Blessed as well, Jesus says, are “the meek”: those who have no sense of entitlement and thus refrain from throwing their weight around and bullying others to get their way, as if they have a right to it.  The meek see themselves as no more deserving than anyone else of getting their way.  So they don’t try to assert their preferred priority over that of everyone else.  Realizing they’re not the center of the world, they grow motivated to seek the One who is the center of the world and who seeks to bless everyone all out of proportion to their deserving.  Such modest, unassuming folks may hope to inherit the earth!

Finally, Jesus says, “Blessed are those who hunger and thirst for righteousness”.  Such people are happy, healthy and whole, not by virtue of being already righteous, but by virtue of so longing to be that they pursue righteousness no matter how far they have to go or how it long it takes.  They persist in the pursuit even while they accept having to be patient about reaching their goal.  They are blessed because they believe their desire will one day be satisfied and God will fill them with His righteousness.

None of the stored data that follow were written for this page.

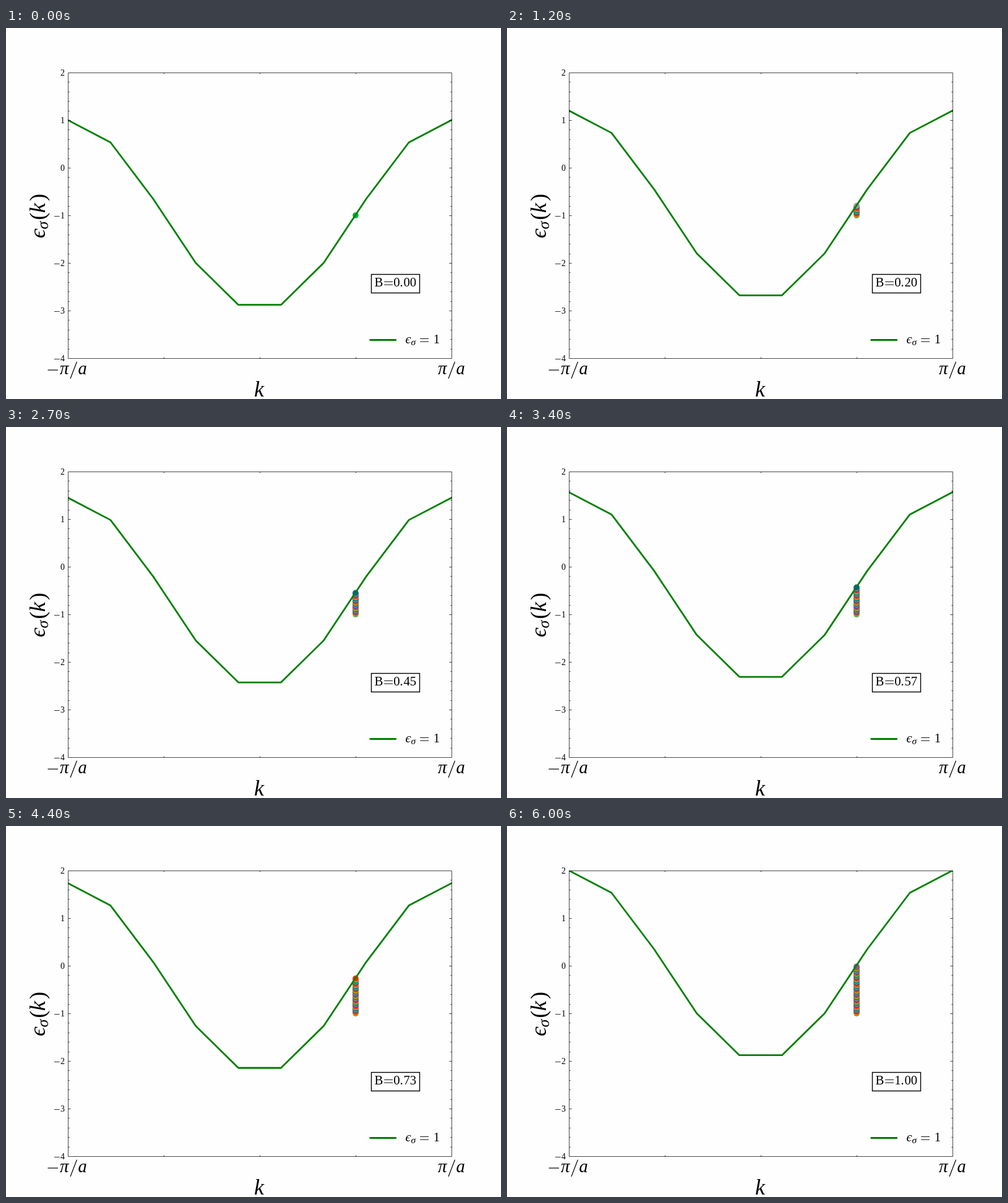
Animation, 800 px wide and 600 px high, one loop 9.84 s. Source, as an HTML page:

```html
<!DOCTYPE html>
<html lang="en">
<head>
<meta charset="utf-8">
<title>Band energy in a field</title>
<style>
  html, body { margin: 0; width: 100%; height: 100%; overflow: hidden; background: #fefefe; }
  svg { display: block; width: 800px; height: 600px; }
  text { font-family: "Liberation Serif", "Times New Roman", serif; fill: #000; white-space: pre; }
  .it { font-style: italic; }
  .axis { fill: none; stroke: #000; stroke-opacity: .7; stroke-width: 1; }
  .rule { fill: none; stroke: #000; }
  .band { fill: none; stroke: #008000; stroke-width: 2.8; stroke-linejoin: round; stroke-linecap: square; }
</style>
</head>
<body>
<svg viewBox="0 0 800 600">
  <defs><clipPath id="plot"><rect x="100" y="72" width="621" height="463"/></clipPath></defs>
  <g id="dots"></g>
  <g clip-path="url(#plot)"><path id="curve" class="band"/></g>
  <path id="frame" class="axis"/>
  <g id="labels"></g>

  <rect x="590.5" y="398.5" width="78" height="30" fill="#fff" stroke="#000" stroke-width="1.4"/>
  <text id="field" font-size="20.8" y="418"></text>
  <path class="rule" stroke-width=".95" d="M611.2 410.4H625M611.2 415.2H625"/>

  <path class="band" d="M589 504.5H629.5"/>
  <text class="it" font-size="20.8" x="645.5" y="510">є</text>
  <text class="it" font-size="15.5" x="654.5" y="513.2">σ</text>
  <path class="rule" stroke-width=".95" d="M669.2 502.4H683M669.2 507.2H683"/>
  <text font-size="20.8" x="690.8" y="510">1</text>

  <text class="it" font-size="36" x="401" y="596">k</text>
  <g transform="translate(63 340) rotate(-90)">
    <text class="it" font-size="36" x="0" y="0">є</text>
    <text class="it" font-size="26" x="14.5" y="5.2">σ</text>
    <text font-size="36" x="29.5" y="0">(</text>
    <text class="it" font-size="36" x="41" y="0">k</text>
    <text font-size="36" x="60" y="0">)</text>
  </g>
</svg>
<script>
const LEFT = 100, RIGHT = 720, TOP = 72, BOTTOM = 534, UNIT = 77;
const STEPS = 60, STEP_MS = 100, LOOP_MS = 9840;
const COLORS = ['#0c5da5', '#00b945', '#ff9500', '#ff2c00', '#845b97', '#474747', '#9e9e9e'];

const $ = id => document.getElementById(id);
const toY = v => TOP + (2 - v) * UNIT;

function add(parent, tag, attrs, text) {
  const el = document.createElementNS('http://www.w3.org/2000/svg', tag);
  for (const key in attrs) el.setAttribute(key, attrs[key]);
  if (text) el.textContent = text;
  parent.appendChild(el);
  return el;
}

function drawAxes() {
  const labels = $('labels');
  let d = `M${LEFT + .5} ${TOP + .5}H${RIGHT + .5}V${BOTTOM + .5}H${LEFT + .5}Z`;
  for (let n = 1; n < 30; n++) {
    const y = Math.round(toY(2 - n / 5)) + .5;
    const len = n % 5 ? 2.1 : 4.2;
    d += `M${LEFT + .5} ${y}h${len}M${RIGHT + .5} ${y}h${-len}`;
  }
  for (const x of [255.5, 410.5, 565.5]) {
    d += `M${x} ${TOP + .5}v2.1M${x} ${BOTTOM + .5}v-2.1`;
  }
  $('frame').setAttribute('d', d);

  for (let v = -4; v <= 2; v++) {
    const y = toY(v) + 4.8;
    add(labels, 'text', { x: 95, y, 'font-size': 13.9, 'text-anchor': 'end' }, String(Math.abs(v)));
    if (v < 0) add(labels, 'path', { class: 'rule', 'stroke-width': .8, d: `M78 ${y - 3.3}h8.6` });
  }
  for (const x of [87, 698]) {
    add(labels, 'text', { class: 'it', x, y: 560, 'font-size': 29 }, 'π');
    add(labels, 'path', { class: 'rule', 'stroke-width': 1.2, d: `M${x + 17} 567L${x + 27.5} 539.8` });
    add(labels, 'text', { class: 'it', x: x + 29.5, y: 560, 'font-size': 28.5 }, 'a');
  }
  add(labels, 'path', { class: 'rule', 'stroke-width': 1.2, d: 'M67.5 553.2h16.5' });
}

// Energy -2cos(k) - 1, sampled at ten momenta
function drawCurve() {
  const pts = Array.from({ length: 10 }, (_, n) => {
    const k = Math.PI * (2 * n / 9 - 1);
    return `${LEFT + (RIGHT - LEFT) * n / 9} ${toY(-2 * Math.cos(k) - 1)}`;
  });
  $('curve').setAttribute('d', 'M' + pts.join('L'));
}

function makeDots() {
  return Array.from({ length: STEPS }, (_, n) => add($('dots'), 'circle', {
    cx: 565, cy: toY(n / STEPS - 1), r: 4.85, fill: COLORS[(n + 1) % COLORS.length]
  }));
}

drawAxes();
drawCurve();
const dots = makeDots();
$('field').setAttribute('x', '595.6 610 626.2 636.6 642.4 652.8');

let shown = -1;
function show(step) {
  if (step === shown) return;
  shown = step;
  const b = step / STEPS;
  $('curve').setAttribute('transform', `translate(0 ${-b * UNIT})`);
  // The gap holds the place of the drawn equals sign
  $('field').textContent = 'B\u00a0' + b.toFixed(2);
  dots.forEach((dot, n) => dot.setAttribute('visibility', n <= step ? 'visible' : 'hidden'));
}

let start;
function tick(now) {
  if (start === undefined) start = now;
  show(Math.min(STEPS, Math.floor((now - start) % LOOP_MS / STEP_MS)));
  requestAnimationFrame(tick);
}
show(0);
requestAnimationFrame(tick);
</script>
</body>
</html>
```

The point in talking about hungering and thirsting for righteousness is not that to get righteous we have to want it enough – as if righteousness were a reward for our degree of fervor for it.  Rather the point is that, to get righteous, we have to realize we’re not right and can’t get right apart from God.  It is to have that poverty of spirit Jesus said makes the kingdom of heaven one’s own.   God cannot make the self-satisfied or the self-content righteous because they refuse to give up their hope in themselves and thus refuse to give themselves over to God.  Only those who face and embrace their need for grace put their self-development into the hands of the only One who can make it happen.

The first four beatitudes don’t describe what we must make ourselves in order to have our life revolutionized.  We don’t have to make ourselves anything at all.  For our best life begins, not with ourselves, but with Jesus; and He brings us the best of everything  Our contribution is just to accept the reality of our inability, put our hope in Him alone, turn our life over to Him and follow Him. We just have to own up to the fact that we’re too poor in resources to give ourselves the life we want, too downcast in heart to lift ourselves up, too devoid of any right to claim anything as our due, and too deficient in righteousness to do anything more than hunger and thirst for it.  When we come to the end of ourselves, Jesus takes us as we are and revolutionizes our life!

To whom does the kingdom of heaven belong?  To those who rest their hope in the right place – that is, in the heart of Jesus the Savior!

Write a comment:

© 2015 Covenant Presbyterian Church
Follow us: